There’s a lot of tension in our home and our kids don't like living under our roof. My husband and I don't know what we're doing wrong. Any suggestions?

The fact is, in our families all over the country, there is a lot stress, a lot of tension, a lot of sibling rivalry, a lot of competition, a lack of respect, a ton of disrespect. 

You can change that. 

I want to share with you something that any family can do that can automatically bring up the stock value of everybody involved. This is called “bringing the best out of everybody.” I like to call this “grace-based parenting.” 

It is fundamental to parents who really want to raise kids who enjoy being around their home and grow up to be great people. 

Now, there are four things that grace-based families do. Remember, the idea of grace is “treating each other favorably,” to start with the presupposition that “life isn’t about me, it’s about other people.” You especially want to bring the best out of these kids. 

A grace-based home creates an atmosphere of grace where you give your children the freedom to be different. See, a lot of the stress that comes into a family is because the parents don’t allow the kids to be different. 

Let me give you some synonyms, so you know what I’m talking about. You let your kids be weird, or bizarre, or strange, or goofy, or quirky. See, kids are very annoying sometimes, and embarrassing, and yet a lot of things they are doing aren’t wrong—but when we turn around and make it wrong, and we say, “What you’re doing, you need to stop it, because it’s really annoying me or it’s embarrassing me,” that really ticks them off, because they know deep down in their heart, “I’m not doing anything wrong. You just made it that way.” 

So you want to give your kids the freedom to be different. Let them go through their stages. 

Little girls, what do they do? They chat all the time, they have imaginary friends. What do little boys do? They do head butts into trees. Why? I don’t know. They just do. 

As they become teenagers, they have those weird ideas with their hair and the way they dress. They want to look like they were dragged behind the bus to school. That’s just normal. That’s just teenagers. 

Don’t make this a moral issue. Don’t make this an area where you are going to struggle with them. Just let your kids be different. 

Now, make sure you understand what I’m saying. I’m not saying you’re letting them do things that are clearly wrong, clearly sinful, or whatever word you want to use. We’re not talking about that. We’re just letting them be different. 

Then the second thing is, you want to let them be vulnerable, so that they know their home is a place where they can safely let their emotions come to the surface, without fear that those emotions are going to be attacked or trivialized.

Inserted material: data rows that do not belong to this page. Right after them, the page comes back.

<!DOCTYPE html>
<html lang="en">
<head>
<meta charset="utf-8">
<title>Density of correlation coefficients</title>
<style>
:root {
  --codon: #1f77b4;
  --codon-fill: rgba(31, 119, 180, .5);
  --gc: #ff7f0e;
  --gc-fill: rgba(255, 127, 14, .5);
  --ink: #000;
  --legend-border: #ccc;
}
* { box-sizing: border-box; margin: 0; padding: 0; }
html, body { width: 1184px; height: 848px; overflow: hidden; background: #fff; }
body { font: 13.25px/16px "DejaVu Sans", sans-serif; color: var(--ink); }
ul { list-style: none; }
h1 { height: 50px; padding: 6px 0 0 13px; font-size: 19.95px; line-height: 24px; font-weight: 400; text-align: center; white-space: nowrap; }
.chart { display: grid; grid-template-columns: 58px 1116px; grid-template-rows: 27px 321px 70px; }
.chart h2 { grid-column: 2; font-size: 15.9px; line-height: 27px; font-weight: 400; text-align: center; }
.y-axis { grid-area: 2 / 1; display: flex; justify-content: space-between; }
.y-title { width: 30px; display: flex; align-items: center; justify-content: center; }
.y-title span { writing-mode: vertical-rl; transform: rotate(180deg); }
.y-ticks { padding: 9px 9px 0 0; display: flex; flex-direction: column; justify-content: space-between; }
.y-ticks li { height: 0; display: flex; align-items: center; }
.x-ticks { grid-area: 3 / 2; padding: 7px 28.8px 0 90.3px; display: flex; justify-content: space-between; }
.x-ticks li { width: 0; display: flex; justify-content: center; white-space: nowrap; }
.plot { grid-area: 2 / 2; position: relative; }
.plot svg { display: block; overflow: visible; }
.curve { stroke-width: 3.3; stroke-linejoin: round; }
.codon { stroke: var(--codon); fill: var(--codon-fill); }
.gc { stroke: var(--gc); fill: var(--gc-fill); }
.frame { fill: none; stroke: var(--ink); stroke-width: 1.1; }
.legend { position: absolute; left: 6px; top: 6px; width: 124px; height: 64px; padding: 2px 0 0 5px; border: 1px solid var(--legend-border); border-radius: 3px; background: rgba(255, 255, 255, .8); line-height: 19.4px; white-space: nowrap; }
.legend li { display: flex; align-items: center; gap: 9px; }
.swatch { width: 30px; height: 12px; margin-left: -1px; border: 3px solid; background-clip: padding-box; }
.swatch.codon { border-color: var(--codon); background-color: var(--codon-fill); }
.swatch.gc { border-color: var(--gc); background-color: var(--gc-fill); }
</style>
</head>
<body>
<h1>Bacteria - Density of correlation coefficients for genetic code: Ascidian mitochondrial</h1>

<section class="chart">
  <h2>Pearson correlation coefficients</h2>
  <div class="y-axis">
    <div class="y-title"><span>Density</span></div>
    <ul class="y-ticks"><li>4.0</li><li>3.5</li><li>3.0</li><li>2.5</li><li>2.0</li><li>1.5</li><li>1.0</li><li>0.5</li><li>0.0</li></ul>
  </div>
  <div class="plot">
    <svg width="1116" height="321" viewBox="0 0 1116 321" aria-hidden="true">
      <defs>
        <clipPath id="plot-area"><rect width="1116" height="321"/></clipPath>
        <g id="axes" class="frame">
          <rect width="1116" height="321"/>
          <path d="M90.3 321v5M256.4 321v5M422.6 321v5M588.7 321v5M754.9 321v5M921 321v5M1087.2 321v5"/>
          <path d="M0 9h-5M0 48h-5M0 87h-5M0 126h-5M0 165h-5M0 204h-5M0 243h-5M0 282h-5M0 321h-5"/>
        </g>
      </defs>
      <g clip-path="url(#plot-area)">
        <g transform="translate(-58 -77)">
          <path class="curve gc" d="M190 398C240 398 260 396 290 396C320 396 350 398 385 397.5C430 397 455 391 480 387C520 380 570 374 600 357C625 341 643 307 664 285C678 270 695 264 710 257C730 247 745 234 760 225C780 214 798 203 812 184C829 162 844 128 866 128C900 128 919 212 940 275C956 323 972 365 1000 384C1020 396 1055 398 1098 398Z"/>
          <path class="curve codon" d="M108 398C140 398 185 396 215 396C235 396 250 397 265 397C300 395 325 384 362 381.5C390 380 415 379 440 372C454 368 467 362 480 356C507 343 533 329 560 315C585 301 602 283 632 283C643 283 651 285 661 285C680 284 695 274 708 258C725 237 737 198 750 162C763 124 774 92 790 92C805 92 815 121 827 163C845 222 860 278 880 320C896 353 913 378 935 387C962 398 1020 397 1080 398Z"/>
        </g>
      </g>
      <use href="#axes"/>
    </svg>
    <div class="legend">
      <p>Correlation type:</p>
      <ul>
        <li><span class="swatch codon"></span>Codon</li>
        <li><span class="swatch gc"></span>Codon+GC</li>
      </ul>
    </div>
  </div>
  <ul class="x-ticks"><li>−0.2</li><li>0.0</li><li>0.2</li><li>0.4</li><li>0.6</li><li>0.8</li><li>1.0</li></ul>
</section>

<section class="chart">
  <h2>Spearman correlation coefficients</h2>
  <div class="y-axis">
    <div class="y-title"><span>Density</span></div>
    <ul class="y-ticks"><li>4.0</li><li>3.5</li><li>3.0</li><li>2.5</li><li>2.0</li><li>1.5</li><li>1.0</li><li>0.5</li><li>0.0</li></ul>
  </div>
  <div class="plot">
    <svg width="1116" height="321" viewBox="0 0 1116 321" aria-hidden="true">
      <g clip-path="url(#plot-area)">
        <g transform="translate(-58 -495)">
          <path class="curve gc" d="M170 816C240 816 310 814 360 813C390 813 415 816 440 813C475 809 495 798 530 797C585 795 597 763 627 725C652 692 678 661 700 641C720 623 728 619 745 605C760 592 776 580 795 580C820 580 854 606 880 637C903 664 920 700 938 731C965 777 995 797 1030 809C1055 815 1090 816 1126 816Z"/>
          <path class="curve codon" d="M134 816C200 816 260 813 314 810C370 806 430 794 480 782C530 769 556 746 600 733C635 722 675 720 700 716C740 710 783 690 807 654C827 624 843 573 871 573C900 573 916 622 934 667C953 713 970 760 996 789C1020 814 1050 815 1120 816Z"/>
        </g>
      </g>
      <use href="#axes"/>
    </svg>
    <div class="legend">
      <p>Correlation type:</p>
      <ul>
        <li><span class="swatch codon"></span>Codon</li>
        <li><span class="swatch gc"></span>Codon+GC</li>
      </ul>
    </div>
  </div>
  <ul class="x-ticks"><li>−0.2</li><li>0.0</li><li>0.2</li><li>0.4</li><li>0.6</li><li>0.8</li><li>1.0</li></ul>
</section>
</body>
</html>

They have got to know that when they share what is going on in their heart, that you show respect for that, and you want to help them. 

So, you give them the freedom to be different, and the freedom to be vulnerable. 

Thirdly, you want to give your friends the freedom to be candid—now, this can be scary—because they need to be able to tell you what is going on inside their head. Maybe there are some doubts they are having. Maybe there are some fears that they are having. Maybe there are some problems that they having with you, because we all make mistakes. All parents put their shoes over feet of clay. We all do. But they need to be able to tell you that. 

When there is a gracious atmosphere, where they can exchange with you and tell you, “I’m having a problem with you,” and it’s done in a respectful way, well, that takes so much stress out of it. When they tell you about a problem they are having with you, they always do it respectfully, and always make sure that you speak respectfully to them when you are having a problem with them. 

An atmosphere of grace gives them the freedom to be different. Give your kids the freedom to make mistakes. 

Now, that doesn’t mean that you are letting them get away with murder, that there aren’t standards. In fact, in a grace-based home, the standards are very high, the boundaries are very clear. But kids are going to make mistakes, and you just want to make sure that no matter what they do, it’s not the end of the world. You’re not going to write them off. Bush you are going to correct them, because discipline and correction are part of treating kids favorably. It says, “I love you too much to let you grow up to be a bad person. I’m going to correct you.” 

When you create this atmosphere that the air they breath gives them the freedom to be different, vulnerable, candid, and make mistakes, you automatically bring the best out of them. 

And you are going to see a lot of this tension just go away.